Previous research has shown that although stress can sometimes have a positive influence, such as causing people to do things they know they should do, more often than not it is considered harmful because it can lead to health problems such as high blood pressure. Thus, relaxation techniques have been developed to help everyone reduce stress without resorting to medication. One such technique is mindfulness meditation, in which a person attempts to relax by being in the moment and disengaging from thoughts for a period of time. Other techniques involve breathing exercises. In this new study, researchers compared three types of breathing exercises and mindfulness meditation to assess their effectiveness.
The three types of breathing exercises tested included the cyclic sigh, in which the exhalations are longer and more pronounced than the inspirations; box breathing, a slow, deep breathing technique in which breathing and holding are performed for the same amount of time; and cyclical hyperventilation, in which inspirations last longer than exhalations.
90% of participants found the experience positive for their well-being
The research for this study was conducted online during the pandemic when stress was unusually high for most of us. 114 volunteers practiced one of these stress-reducing exercises for five minutes every day for a month at a time of their choosing. Each participant kept a stress diary to assess the effectiveness of their stress reduction activities.
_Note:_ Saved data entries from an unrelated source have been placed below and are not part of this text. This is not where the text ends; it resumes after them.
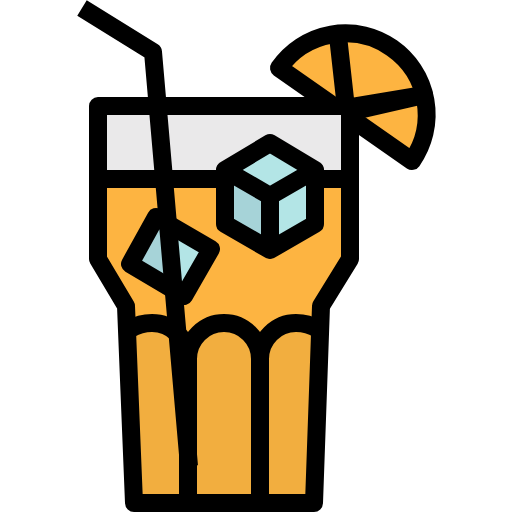
<!DOCTYPE html>
<html lang="en">
<head>
<meta charset="utf-8">
<title>Iced orange drink</title>
<style>
:root {
  --ink: #000;
  --paper: #fff;
  --glass: #eae9ea;
  --juice: #fdb441;
  --juice-shade: #f2ae3f;
  --ice: #b3e5e6;
  --ice-shade: #a6d3d8;
}
html, body { margin: 0; background: var(--paper); overflow: hidden; }
svg { display: block; width: 512px; height: 512px; }
.outline { fill: none; stroke: var(--ink); stroke-width: 18; stroke-linejoin: round; stroke-linecap: round; }
.straw { fill: none; stroke: var(--ink); stroke-width: 18; stroke-linejoin: round; }
.glass { fill: var(--glass); }
.juice { fill: var(--juice); }
.juice-shade { fill: var(--juice-shade); }
.ice { fill: var(--ice); }
.ice-shade { fill: var(--ice-shade); }
</style>
</head>
<body>
<svg viewBox="0 0 512 512" role="img" aria-label="Glass of orange juice with ice cubes, a straw and an orange slice">
  <g id="orange-slice">
    <path class="juice" d="M279 68A81 81 0 0 1 412 161Z"/>
    <path class="outline" d="M279 68A81 81 0 0 1 412 161Z"/>
    <path class="outline" d="M338 36L346 108L424 95M350 112L424 95"/>
  </g>
  <g id="tumbler">
    <path class="glass" d="M98 106H350V179H98Z"/>
    <path class="juice" d="M98 179H350V259L321 306L314 503H134L126 306L98 259Z"/>
    <g id="flutes">
      <path class="juice-shade" d="M127 330Q138 323 152 323A36 36 0 0 1 188 359A36 36 0 0 1 260 359A36 36 0 0 1 296 323Q310 323 320 330L314 503H134Z"/>
      <path class="outline" d="M130 329Q140 323 152 323A36 36 0 0 1 188 359V503M188 359A36 36 0 0 1 260 359V503M260 359A36 36 0 0 1 296 323Q308 323 318 329"/>
    </g>
    <path class="outline" d="M98 179H350"/>
    <path class="outline" d="M98 106H350V259L321 306L314 503H134L126 306L98 259Z"/>
  </g>
  <g id="ice-cube">
    <path class="ice" d="M270 143L315 170V224L270 250L225 224V170Z"/>
    <path class="ice-shade" d="M225 170L270 196V250L225 224Z"/>
    <path class="outline" d="M270 143L315 170V224L270 250L225 224V170ZM225 170L270 196L315 170M270 196V250"/>
  </g>
  <g id="ice-chip">
    <path class="ice" d="M156 217L211 249L184 296L130 264Z"/>
    <path class="ice-shade" d="M156 217L165 222L171 288L130 264Z"/>
    <path class="outline" d="M156 217L211 249L184 296L130 264Z"/>
  </g>
  <path id="straw" class="straw" d="M82 8L153 52L189 466"/>
</svg>
</body>
</html>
Researchers found that 90% of volunteers said they found the experience brought them positive feelings. They also observed that participants using breathing exercises had greater stress reduction than those who practiced mindfulness meditation. Finally, they also noticed that those who sighed cyclically reported the greatest reductions in stress compared to other breathing techniques. “Controlled breathing directly influences respiratory rate, which can cause more immediate physiological and psychological calming effects (…)“, they detail in their writings.